Subscription options:


Font Size:
orangehawkweed

Habitat snatchersPosted: July 27, 2012

By Larry Halverson/Friends of Kootenay

Some views along the highway through Kootenay National Park look like fields of beautiful wildflowers but are in fact invasive weeds, which are not native to national parks.

These aggressive plants crowd out beneficial plants and create a monoculture of just themselves – decreasing the diversity of native plant species and reducing wildlife habitat.

Orange hawkweed is also known as ‘devil’s paintbrush’, which more accurately describes the sentiment of many toward these highly invasive weeds.

You can help – report any sightings of orange hawkweed in Kootenay National Park (especially along trails and in the backcountry) to Parks Canada at 250-347-6174 or llyk.fire-feu@pc.gc.ca .

For more info: Julia Millen, Fire Communications Officer, has created a great little fact sheet on the Habitat Snatchers .

There is also Invasive Species Council of British Columbia. A non-profit society working to coordinate invasive plant management in British Columbia.

Above image: Dense patches of Orange Hawkweed near Numa Falls, July 13, 2012. – Photo by Larry Halverson

Tags:

Leave a Reply

Your email address will not be published. Required fields are marked *

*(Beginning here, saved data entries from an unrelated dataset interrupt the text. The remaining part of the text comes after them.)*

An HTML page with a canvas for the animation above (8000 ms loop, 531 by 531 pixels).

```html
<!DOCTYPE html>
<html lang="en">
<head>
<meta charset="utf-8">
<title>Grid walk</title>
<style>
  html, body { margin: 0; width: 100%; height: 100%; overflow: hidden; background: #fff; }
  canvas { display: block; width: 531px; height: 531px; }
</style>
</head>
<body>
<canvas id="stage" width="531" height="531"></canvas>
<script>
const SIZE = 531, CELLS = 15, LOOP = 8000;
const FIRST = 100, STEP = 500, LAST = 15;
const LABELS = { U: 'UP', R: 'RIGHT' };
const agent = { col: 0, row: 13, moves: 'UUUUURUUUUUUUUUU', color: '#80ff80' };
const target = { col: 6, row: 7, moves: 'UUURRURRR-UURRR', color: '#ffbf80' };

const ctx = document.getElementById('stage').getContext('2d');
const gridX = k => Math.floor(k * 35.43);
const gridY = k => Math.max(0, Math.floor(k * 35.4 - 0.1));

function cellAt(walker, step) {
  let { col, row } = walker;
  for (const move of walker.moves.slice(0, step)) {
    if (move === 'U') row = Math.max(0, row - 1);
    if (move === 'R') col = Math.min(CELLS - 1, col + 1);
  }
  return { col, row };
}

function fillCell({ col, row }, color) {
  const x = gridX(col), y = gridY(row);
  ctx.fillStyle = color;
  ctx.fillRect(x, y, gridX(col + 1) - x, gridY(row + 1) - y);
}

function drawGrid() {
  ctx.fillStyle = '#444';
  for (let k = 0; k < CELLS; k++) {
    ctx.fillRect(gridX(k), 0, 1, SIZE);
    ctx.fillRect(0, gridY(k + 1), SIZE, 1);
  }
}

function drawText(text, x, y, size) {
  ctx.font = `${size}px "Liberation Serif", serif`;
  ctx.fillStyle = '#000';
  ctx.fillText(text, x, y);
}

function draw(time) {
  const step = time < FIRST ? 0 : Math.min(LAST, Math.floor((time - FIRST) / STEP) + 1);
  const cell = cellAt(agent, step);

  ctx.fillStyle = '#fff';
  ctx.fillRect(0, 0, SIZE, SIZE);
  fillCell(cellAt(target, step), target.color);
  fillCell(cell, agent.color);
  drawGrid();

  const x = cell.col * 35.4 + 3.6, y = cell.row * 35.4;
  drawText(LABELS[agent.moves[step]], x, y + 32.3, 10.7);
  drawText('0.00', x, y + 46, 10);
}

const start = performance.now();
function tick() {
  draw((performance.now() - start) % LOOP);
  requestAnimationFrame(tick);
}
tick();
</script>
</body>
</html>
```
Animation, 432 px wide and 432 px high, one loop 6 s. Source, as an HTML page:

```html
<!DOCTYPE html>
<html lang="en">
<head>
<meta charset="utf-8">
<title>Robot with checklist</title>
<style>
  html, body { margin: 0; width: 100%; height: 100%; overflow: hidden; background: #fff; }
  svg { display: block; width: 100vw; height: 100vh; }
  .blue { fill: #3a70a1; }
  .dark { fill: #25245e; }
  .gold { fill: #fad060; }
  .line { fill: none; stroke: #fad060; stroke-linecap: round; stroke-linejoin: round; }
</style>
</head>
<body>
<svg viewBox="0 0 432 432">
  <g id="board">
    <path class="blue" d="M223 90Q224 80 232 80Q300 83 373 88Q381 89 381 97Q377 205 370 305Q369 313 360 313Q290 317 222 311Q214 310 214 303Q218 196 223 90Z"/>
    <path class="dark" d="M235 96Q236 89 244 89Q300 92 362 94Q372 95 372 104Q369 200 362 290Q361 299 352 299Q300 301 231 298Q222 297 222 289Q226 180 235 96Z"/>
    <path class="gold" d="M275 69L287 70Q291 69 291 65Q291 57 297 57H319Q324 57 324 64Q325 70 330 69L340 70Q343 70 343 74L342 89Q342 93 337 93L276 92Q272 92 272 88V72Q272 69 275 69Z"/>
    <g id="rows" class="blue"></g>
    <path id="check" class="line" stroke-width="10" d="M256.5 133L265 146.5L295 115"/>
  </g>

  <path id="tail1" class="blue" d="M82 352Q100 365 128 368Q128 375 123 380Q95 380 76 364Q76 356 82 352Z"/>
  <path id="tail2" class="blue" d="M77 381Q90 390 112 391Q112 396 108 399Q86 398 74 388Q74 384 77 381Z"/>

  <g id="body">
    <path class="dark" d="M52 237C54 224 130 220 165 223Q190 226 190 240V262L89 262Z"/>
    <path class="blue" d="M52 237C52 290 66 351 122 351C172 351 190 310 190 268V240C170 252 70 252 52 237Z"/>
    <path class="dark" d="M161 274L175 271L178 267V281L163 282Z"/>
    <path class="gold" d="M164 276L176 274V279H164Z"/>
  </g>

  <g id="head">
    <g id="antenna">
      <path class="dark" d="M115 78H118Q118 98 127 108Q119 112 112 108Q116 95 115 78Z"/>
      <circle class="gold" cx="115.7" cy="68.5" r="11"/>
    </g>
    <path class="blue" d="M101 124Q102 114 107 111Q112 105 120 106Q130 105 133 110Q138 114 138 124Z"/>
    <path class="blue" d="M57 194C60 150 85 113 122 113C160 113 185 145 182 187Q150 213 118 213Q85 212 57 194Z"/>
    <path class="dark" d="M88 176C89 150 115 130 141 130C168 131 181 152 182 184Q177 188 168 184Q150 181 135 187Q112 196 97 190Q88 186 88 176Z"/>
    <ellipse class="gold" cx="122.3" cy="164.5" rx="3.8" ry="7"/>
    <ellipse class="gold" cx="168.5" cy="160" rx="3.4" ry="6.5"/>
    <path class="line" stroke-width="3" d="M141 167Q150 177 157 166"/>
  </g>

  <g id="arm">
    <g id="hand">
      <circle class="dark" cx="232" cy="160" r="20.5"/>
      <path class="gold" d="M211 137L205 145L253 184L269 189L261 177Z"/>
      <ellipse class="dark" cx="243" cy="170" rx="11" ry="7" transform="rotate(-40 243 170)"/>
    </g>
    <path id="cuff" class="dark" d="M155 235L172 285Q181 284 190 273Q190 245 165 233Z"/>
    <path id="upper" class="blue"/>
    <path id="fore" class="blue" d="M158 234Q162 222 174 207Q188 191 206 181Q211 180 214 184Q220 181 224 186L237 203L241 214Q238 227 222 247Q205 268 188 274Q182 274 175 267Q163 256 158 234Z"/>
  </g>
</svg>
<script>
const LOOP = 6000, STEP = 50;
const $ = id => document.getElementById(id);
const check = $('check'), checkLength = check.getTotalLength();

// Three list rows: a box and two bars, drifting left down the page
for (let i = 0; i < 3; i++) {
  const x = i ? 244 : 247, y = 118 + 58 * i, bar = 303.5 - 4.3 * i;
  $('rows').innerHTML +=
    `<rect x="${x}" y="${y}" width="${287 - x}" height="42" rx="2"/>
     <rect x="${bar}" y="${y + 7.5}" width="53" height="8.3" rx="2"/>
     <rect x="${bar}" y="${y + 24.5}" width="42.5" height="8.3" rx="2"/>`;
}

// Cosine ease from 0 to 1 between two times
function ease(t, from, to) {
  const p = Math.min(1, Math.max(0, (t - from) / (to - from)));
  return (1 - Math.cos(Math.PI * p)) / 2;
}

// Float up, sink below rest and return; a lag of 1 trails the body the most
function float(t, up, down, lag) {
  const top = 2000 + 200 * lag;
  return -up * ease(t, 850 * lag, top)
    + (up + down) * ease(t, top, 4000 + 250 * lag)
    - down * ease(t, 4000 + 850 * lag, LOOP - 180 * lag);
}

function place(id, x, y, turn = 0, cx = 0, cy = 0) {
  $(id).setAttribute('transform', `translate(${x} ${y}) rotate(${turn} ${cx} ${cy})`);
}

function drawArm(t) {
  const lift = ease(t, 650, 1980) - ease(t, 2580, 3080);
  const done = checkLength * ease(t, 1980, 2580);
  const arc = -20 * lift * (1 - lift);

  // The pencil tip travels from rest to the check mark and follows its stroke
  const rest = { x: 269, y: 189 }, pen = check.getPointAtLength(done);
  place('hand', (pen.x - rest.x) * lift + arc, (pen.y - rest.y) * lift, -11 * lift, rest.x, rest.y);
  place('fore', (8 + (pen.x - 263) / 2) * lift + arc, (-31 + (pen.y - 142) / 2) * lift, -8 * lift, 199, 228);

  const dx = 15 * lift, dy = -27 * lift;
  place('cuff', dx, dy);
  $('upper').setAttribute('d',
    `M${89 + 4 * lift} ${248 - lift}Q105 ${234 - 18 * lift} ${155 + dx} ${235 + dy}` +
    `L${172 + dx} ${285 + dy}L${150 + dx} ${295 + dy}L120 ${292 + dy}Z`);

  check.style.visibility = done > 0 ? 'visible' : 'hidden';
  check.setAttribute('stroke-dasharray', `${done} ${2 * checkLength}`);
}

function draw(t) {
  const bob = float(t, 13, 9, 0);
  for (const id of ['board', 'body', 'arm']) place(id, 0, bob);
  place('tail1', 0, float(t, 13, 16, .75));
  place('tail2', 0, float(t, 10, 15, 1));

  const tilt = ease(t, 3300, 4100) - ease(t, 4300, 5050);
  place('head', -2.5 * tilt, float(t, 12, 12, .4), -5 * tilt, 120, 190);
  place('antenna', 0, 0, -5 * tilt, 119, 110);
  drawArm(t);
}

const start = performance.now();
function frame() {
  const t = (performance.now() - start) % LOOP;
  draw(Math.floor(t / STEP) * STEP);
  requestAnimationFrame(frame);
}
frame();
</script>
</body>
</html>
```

More Stories

Kootenay Childrens Festival

31st annual Kootenay Children’s Festival Saturday

> Read More
Minimum wage increase

Minimum wage to increase Sept. 15

> Read More
rcmpflashers

RCMP bust two connected to local drug operation

> Read More
Fort Mac fire CBC image

This needs to make us think and act

> Read More
Viking skate park

Fun, fitness, fresh air on Move for Health Day

> Read More
BC Wildfire WUI

Fort Mac wildfire stresses importance of WUI

> Read More
Fort Mac Fire

Local aid package being assembled for Fort McMurray

> Read More
Kim Garety

COTR welcomes new Creston Campus manager

> Read More